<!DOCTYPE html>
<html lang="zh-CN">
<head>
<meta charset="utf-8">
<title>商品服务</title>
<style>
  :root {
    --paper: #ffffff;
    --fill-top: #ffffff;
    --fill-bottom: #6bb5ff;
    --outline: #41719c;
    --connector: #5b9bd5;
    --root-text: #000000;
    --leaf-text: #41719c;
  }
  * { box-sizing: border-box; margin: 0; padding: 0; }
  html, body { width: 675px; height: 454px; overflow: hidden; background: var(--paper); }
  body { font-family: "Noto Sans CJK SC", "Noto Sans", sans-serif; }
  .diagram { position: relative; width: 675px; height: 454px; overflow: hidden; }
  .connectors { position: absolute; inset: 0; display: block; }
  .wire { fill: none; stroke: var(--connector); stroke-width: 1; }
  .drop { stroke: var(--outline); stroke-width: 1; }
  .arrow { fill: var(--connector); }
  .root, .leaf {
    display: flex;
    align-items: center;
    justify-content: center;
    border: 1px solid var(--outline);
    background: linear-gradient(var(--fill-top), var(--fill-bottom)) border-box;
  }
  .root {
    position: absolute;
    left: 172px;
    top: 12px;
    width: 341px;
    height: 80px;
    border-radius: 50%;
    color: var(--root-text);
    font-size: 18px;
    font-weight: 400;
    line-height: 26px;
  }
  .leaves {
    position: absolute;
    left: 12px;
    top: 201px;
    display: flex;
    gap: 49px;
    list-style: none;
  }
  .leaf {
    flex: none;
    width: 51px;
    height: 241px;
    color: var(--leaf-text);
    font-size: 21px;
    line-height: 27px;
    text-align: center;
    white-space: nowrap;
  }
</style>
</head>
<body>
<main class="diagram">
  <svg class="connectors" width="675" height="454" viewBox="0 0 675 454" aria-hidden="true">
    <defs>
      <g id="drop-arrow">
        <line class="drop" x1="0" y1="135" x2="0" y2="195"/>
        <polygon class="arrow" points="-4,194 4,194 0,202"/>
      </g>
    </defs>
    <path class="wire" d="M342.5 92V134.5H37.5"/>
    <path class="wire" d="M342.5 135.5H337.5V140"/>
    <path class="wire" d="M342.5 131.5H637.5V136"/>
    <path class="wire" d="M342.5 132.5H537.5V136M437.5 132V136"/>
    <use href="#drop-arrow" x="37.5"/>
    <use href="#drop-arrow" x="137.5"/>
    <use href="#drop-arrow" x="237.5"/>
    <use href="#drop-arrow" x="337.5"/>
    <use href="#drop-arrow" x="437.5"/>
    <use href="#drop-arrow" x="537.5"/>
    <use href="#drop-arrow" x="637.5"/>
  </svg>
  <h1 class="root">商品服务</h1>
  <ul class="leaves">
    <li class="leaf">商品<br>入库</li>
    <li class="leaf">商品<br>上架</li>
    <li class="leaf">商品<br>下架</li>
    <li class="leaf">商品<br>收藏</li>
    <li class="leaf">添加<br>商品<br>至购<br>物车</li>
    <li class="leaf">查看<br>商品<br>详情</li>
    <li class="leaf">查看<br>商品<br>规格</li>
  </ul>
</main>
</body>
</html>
_ _ _ _ _
• **WHAT THIS TASK INVOLVES**
All of the data must be returned exactly.

• **ANSWER SPACE**
<!DOCTYPE html>
<html lang="zh-CN">
<head>
<meta charset="utf-8">
<title>商品服务</title>
<style>
  :root {
    --paper: #ffffff;
    --fill-top: #ffffff;
    --fill-bottom: #6bb5ff;
    --outline: #41719c;
    --connector: #5b9bd5;
    --root-text: #000000;
    --leaf-text: #41719c;
  }
  * { box-sizing: border-box; margin: 0; padding: 0; }
  html, body { width: 675px; height: 454px; overflow: hidden; background: var(--paper); }
  body { font-family: "Noto Sans CJK SC", "Noto Sans", sans-serif; }
  .diagram { position: relative; width: 675px; height: 454px; overflow: hidden; }
  .connectors { position: absolute; inset: 0; display: block; }
  .wire { fill: none; stroke: var(--connector); stroke-width: 1; }
  .drop { stroke: var(--outline); stroke-width: 1; }
  .arrow { fill: var(--connector); }
  .root, .leaf {
    display: flex;
    align-items: center;
    justify-content: center;
    border: 1px solid var(--outline);
    background: linear-gradient(var(--fill-top), var(--fill-bottom)) border-box;
  }
  .root {
    position: absolute;
    left: 172px;
    top: 12px;
    width: 341px;
    height: 80px;
    border-radius: 50%;
    color: var(--root-text);
    font-size: 18px;
    font-weight: 400;
    line-height: 26px;
  }
  .leaves {
    position: absolute;
    left: 12px;
    top: 201px;
    display: flex;
    gap: 49px;
    list-style: none;
  }
  .leaf {
    flex: none;
    width: 51px;
    height: 241px;
    color: var(--leaf-text);
    font-size: 21px;
    line-height: 27px;
    text-align: center;
    white-space: nowrap;
  }
</style>
</head>
<body>
<main class="diagram">
  <svg class="connectors" width="675" height="454" viewBox="0 0 675 454" aria-hidden="true">
    <defs>
      <g id="drop-arrow">
        <line class="drop" x1="0" y1="135" x2="0" y2="195"/>
        <polygon class="arrow" points="-4,194 4,194 0,202"/>
      </g>
    </defs>
    <path class="wire" d="M342.5 92V134.5H37.5"/>
    <path class="wire" d="M342.5 135.5H337.5V140"/>
    <path class="wire" d="M342.5 131.5H637.5V136"/>
    <path class="wire" d="M342.5 132.5H537.5V136M437.5 132V136"/>
    <use href="#drop-arrow" x="37.5"/>
    <use href="#drop-arrow" x="137.5"/>
    <use href="#drop-arrow" x="237.5"/>
    <use href="#drop-arrow" x="337.5"/>
    <use href="#drop-arrow" x="437.5"/>
    <use href="#drop-arrow" x="537.5"/>
    <use href="#drop-arrow" x="637.5"/>
  </svg>
  <h1 class="root">商品服务</h1>
  <ul class="leaves">
    <li class="leaf">商品<br>入库</li>
    <li class="leaf">商品<br>上架</li>
    <li class="leaf">商品<br>下架</li>
    <li class="leaf">商品<br>收藏</li>
    <li class="leaf">添加<br>商品<br>至购<br>物车</li>
    <li class="leaf">查看<br>商品<br>详情</li>
    <li class="leaf">查看<br>商品<br>规格</li>
  </ul>
</main>
</body>
</html>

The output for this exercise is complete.